Devon Dick: Youth got it wrong on the heroes
Recently, a Youthlink writer asked: "Which hero are you?' (January 26 to February 1). The noble goal of the article was to help readers to appreciate national heroes "to whom we owe our freedom" and to "carry on their legacy".
The narrative on National Hero Norman Manley was great: "Not only do you have a strong intellectual status, but you also hope to represent the cause of weaker ones in their struggle for equality." One would be a 'Norman Manley' by scoring mainly 'As' in the questionnaire of three options.
If one scores mainly 'Cs', then one is a Samuel Sharpe. The personality profile is, however, troubling: "Your personality is rough around the edges. This simply means that you display a tough facade not just to protect yourself, but also those you care about."
'Rough around the edges' can mean having a few imperfections. If that were the meaning, then it would have applied to Manley and all other national heroes. 'Rough around the edges' could mean that one has not mastered a certain skill or subject. That would also apply to others. Finally, 'rough around the edges' can mean lacking in social graces and manners. In addition, 'faÁade' speaks to a deceptive outward appearance. These two negative descriptions of Sharpe's personality are unfortunate and without merit. Perhaps the depiction of Sharpe's image might have misled the writer.
In my book Cross and Machete, I posit that Sharpe was about 25 or 26 years old; however, he was 27, based on court records. In other words, when Sharpe mobilised 60,000 enslaved persons without mobile phones to protest the working conditions, he was two years younger than Usain Bolt is. Sharpe was the same age as Ashley-Ann Foster, attorney-at-law, the youngest potential candidate in the upcoming general elections.
Sharpe is a young national hero who could be an inspiration to youngsters in the quest to make a difference in society.
Sharpe was considered a non-human, without political, social, and economic rights but led a movement that became a catalyst for the end of slavery in the British West Indies. Perhaps if young people knew that Sharpe was a youngster when he protested slavery then they might not be disaffected from the voting process but would participate in politics, knowing that they can accomplish much against the odds.

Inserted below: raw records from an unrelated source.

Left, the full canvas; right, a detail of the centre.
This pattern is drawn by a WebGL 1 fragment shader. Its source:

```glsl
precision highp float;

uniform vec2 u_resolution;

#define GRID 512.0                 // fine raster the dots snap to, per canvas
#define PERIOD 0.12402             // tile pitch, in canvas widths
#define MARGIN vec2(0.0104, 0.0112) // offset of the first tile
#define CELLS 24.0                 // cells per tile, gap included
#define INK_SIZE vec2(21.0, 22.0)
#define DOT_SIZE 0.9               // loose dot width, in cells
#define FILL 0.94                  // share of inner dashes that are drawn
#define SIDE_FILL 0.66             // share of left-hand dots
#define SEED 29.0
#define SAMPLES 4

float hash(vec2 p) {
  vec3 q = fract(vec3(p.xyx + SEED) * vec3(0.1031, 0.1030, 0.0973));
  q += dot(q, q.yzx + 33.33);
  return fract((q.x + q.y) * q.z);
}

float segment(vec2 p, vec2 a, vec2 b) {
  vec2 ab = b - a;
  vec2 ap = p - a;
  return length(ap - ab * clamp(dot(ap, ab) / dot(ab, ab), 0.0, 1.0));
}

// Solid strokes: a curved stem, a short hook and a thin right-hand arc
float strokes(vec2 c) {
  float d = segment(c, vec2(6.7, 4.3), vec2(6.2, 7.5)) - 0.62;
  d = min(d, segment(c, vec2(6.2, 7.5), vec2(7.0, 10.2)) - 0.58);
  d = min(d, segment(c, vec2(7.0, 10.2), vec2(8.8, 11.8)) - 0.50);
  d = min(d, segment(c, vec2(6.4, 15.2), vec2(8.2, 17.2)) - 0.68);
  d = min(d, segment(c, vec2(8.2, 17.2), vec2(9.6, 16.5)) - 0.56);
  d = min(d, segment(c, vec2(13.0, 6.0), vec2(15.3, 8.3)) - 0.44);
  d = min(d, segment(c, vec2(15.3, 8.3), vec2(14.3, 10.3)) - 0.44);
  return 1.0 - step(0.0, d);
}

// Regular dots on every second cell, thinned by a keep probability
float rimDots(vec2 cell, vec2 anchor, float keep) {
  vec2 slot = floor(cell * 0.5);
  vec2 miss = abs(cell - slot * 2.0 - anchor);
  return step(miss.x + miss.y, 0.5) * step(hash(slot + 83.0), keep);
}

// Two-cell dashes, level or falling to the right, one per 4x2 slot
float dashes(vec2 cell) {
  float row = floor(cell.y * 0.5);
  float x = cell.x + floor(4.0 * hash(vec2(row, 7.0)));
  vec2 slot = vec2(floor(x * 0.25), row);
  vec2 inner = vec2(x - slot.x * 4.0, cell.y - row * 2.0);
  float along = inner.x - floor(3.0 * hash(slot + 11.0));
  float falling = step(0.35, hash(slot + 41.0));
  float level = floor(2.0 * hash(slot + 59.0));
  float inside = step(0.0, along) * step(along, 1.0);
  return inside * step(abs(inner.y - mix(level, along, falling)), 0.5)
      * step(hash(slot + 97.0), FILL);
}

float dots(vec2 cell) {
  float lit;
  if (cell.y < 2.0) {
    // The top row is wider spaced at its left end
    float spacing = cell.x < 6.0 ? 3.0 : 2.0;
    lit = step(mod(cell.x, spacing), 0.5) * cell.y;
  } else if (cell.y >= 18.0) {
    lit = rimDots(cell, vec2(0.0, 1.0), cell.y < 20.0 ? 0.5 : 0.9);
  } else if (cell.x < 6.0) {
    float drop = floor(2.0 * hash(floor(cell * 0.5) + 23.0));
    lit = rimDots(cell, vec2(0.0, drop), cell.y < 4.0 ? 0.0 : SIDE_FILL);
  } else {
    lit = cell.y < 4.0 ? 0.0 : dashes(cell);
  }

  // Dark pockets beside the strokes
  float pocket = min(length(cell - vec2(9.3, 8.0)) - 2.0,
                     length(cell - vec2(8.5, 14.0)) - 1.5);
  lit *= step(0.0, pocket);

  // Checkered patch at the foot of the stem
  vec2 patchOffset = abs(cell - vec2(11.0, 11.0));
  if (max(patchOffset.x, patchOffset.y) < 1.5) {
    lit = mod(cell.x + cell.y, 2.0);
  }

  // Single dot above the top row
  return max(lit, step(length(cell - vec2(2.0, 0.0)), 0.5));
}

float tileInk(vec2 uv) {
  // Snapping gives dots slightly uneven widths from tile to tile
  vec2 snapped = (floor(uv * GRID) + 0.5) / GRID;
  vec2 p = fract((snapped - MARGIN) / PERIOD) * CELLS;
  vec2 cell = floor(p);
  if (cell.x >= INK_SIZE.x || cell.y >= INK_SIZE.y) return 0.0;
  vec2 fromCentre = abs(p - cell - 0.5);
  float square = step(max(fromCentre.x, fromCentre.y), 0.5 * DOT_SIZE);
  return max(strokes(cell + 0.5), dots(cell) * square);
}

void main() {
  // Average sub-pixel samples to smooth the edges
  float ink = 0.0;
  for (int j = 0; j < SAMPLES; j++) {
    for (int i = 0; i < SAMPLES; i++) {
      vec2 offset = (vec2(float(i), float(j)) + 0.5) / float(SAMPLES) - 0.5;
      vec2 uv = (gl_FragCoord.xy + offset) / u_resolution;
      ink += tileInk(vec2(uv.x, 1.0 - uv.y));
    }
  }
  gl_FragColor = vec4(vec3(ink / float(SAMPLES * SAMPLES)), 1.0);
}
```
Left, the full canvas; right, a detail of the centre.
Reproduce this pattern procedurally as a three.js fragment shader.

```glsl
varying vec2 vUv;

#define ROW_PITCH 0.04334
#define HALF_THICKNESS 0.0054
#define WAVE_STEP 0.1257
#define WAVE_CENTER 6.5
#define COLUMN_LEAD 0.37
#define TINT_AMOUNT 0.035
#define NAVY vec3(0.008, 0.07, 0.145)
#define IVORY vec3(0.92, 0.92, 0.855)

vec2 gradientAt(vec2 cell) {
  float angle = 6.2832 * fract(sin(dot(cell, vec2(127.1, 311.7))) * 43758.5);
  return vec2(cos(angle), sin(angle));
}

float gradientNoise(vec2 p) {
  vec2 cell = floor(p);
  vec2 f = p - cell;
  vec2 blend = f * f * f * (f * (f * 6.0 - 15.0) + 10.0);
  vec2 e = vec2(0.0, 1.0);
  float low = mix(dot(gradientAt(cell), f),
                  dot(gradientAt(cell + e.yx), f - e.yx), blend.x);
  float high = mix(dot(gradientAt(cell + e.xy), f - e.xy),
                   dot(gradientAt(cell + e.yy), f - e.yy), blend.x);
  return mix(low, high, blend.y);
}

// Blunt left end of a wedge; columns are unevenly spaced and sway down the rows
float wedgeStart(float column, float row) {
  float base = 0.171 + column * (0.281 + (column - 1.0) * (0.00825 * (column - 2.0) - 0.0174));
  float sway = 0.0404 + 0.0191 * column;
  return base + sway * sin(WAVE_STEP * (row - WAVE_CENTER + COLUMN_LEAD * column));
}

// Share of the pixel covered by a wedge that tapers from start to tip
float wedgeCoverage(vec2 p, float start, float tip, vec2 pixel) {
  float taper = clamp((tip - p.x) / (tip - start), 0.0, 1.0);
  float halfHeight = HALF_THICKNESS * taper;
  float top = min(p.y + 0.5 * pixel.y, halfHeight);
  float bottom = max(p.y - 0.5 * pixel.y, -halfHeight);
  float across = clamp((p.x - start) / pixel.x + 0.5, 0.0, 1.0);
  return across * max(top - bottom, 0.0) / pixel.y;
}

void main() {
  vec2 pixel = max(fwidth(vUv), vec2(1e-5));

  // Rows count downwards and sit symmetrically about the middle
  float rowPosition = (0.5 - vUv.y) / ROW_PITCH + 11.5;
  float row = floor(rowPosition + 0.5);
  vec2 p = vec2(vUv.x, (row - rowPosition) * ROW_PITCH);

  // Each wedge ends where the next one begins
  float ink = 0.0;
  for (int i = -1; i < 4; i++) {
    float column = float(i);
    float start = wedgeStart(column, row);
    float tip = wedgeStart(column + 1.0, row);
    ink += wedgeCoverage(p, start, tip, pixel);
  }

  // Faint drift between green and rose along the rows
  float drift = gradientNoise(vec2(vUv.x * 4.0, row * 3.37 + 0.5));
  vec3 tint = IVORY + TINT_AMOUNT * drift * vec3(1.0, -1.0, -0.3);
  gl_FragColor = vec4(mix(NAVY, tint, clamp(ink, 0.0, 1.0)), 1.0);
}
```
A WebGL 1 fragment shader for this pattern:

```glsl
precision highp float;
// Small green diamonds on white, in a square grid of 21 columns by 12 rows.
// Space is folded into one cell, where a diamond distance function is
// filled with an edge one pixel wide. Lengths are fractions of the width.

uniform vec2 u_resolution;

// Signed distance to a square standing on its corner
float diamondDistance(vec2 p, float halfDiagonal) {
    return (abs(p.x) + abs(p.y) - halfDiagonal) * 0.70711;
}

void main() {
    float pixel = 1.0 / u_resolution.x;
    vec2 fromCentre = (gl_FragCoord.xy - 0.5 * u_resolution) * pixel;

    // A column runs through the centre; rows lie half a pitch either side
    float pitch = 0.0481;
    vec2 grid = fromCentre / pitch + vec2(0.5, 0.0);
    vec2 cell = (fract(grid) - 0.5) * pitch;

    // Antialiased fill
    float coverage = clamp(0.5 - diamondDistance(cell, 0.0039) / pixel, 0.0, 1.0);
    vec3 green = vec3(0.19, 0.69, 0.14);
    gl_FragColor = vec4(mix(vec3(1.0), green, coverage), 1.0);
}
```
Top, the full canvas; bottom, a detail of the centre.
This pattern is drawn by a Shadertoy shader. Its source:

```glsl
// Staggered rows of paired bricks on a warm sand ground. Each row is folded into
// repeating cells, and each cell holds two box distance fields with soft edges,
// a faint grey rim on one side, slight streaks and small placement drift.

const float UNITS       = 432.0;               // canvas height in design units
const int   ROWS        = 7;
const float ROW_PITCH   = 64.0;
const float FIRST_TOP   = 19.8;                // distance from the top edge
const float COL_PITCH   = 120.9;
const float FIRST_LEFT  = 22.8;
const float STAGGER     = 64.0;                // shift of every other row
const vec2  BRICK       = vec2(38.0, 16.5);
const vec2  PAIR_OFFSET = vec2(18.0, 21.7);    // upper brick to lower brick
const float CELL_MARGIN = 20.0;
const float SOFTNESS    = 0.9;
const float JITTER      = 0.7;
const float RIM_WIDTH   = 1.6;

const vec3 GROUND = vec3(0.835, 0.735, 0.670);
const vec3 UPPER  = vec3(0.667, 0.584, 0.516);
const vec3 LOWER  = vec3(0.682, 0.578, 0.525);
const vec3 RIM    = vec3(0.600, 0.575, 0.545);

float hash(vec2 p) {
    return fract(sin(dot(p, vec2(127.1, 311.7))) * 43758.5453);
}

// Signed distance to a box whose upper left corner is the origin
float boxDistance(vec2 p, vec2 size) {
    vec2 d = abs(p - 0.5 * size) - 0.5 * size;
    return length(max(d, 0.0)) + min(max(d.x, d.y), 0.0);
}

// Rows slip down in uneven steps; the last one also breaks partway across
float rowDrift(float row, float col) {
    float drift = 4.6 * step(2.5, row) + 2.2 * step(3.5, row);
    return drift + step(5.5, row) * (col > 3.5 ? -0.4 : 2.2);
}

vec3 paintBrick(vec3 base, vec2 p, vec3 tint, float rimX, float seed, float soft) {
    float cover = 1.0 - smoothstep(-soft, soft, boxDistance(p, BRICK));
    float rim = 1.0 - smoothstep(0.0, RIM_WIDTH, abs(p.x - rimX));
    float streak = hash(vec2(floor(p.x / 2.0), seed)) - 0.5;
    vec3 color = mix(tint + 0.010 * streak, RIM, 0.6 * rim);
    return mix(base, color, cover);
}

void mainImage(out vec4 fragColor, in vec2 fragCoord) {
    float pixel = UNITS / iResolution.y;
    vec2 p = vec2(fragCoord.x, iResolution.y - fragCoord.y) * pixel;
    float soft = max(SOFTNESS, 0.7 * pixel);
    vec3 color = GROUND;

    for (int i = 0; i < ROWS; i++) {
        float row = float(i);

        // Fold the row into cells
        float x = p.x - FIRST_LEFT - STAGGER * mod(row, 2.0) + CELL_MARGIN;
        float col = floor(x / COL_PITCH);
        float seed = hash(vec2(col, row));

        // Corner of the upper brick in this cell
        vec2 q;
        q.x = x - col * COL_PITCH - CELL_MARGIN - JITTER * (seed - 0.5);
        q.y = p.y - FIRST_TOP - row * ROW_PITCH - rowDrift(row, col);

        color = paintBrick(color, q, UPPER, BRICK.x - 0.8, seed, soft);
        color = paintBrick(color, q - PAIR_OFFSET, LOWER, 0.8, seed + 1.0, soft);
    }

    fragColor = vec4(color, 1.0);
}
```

Twenty-seven-year-old Sharpe operated as a pastor and had a few white men in his congregation. He was a great expositor of the Bible. He was intelligent and articulate. He was a leader and organiser.
National Hero Paul Bogle was treated a little better in the article. Those who scored mostly 'Bs' would have a personality like Bogle. Bogle was described as "Many call you 'zealous' and you probably are, but ..." By putting zealous in quotation marks, it gives the word the connotation of trying too hard. It would have been better to describe Bogle as zealous in the denotative sense, meaning devoted, diligent, eager, intense, and passionate.
Bogle was passionate about the people of St Thomas. He believed in the equality of all and justice for all. He bemoaned the justice system, which favoured the ruling class at the expense of the peasants. He agitated for land reform so that persons from the lower classes would have security of tenure for the development of their economic base, family life, and voting rights.
The article was a novel approach to get young people to appreciate our national heroes, but unfortunately, it spread some misconceptions about the personality of Sharpe and Bogle.
- Rev Devon Dick is pastor of the Boulevard Baptist Church in St Andrew. He is author of 'The Cross and the Machete' and 'Rebellion to Riot'. Send feedback to columns@ gleanerjm.com.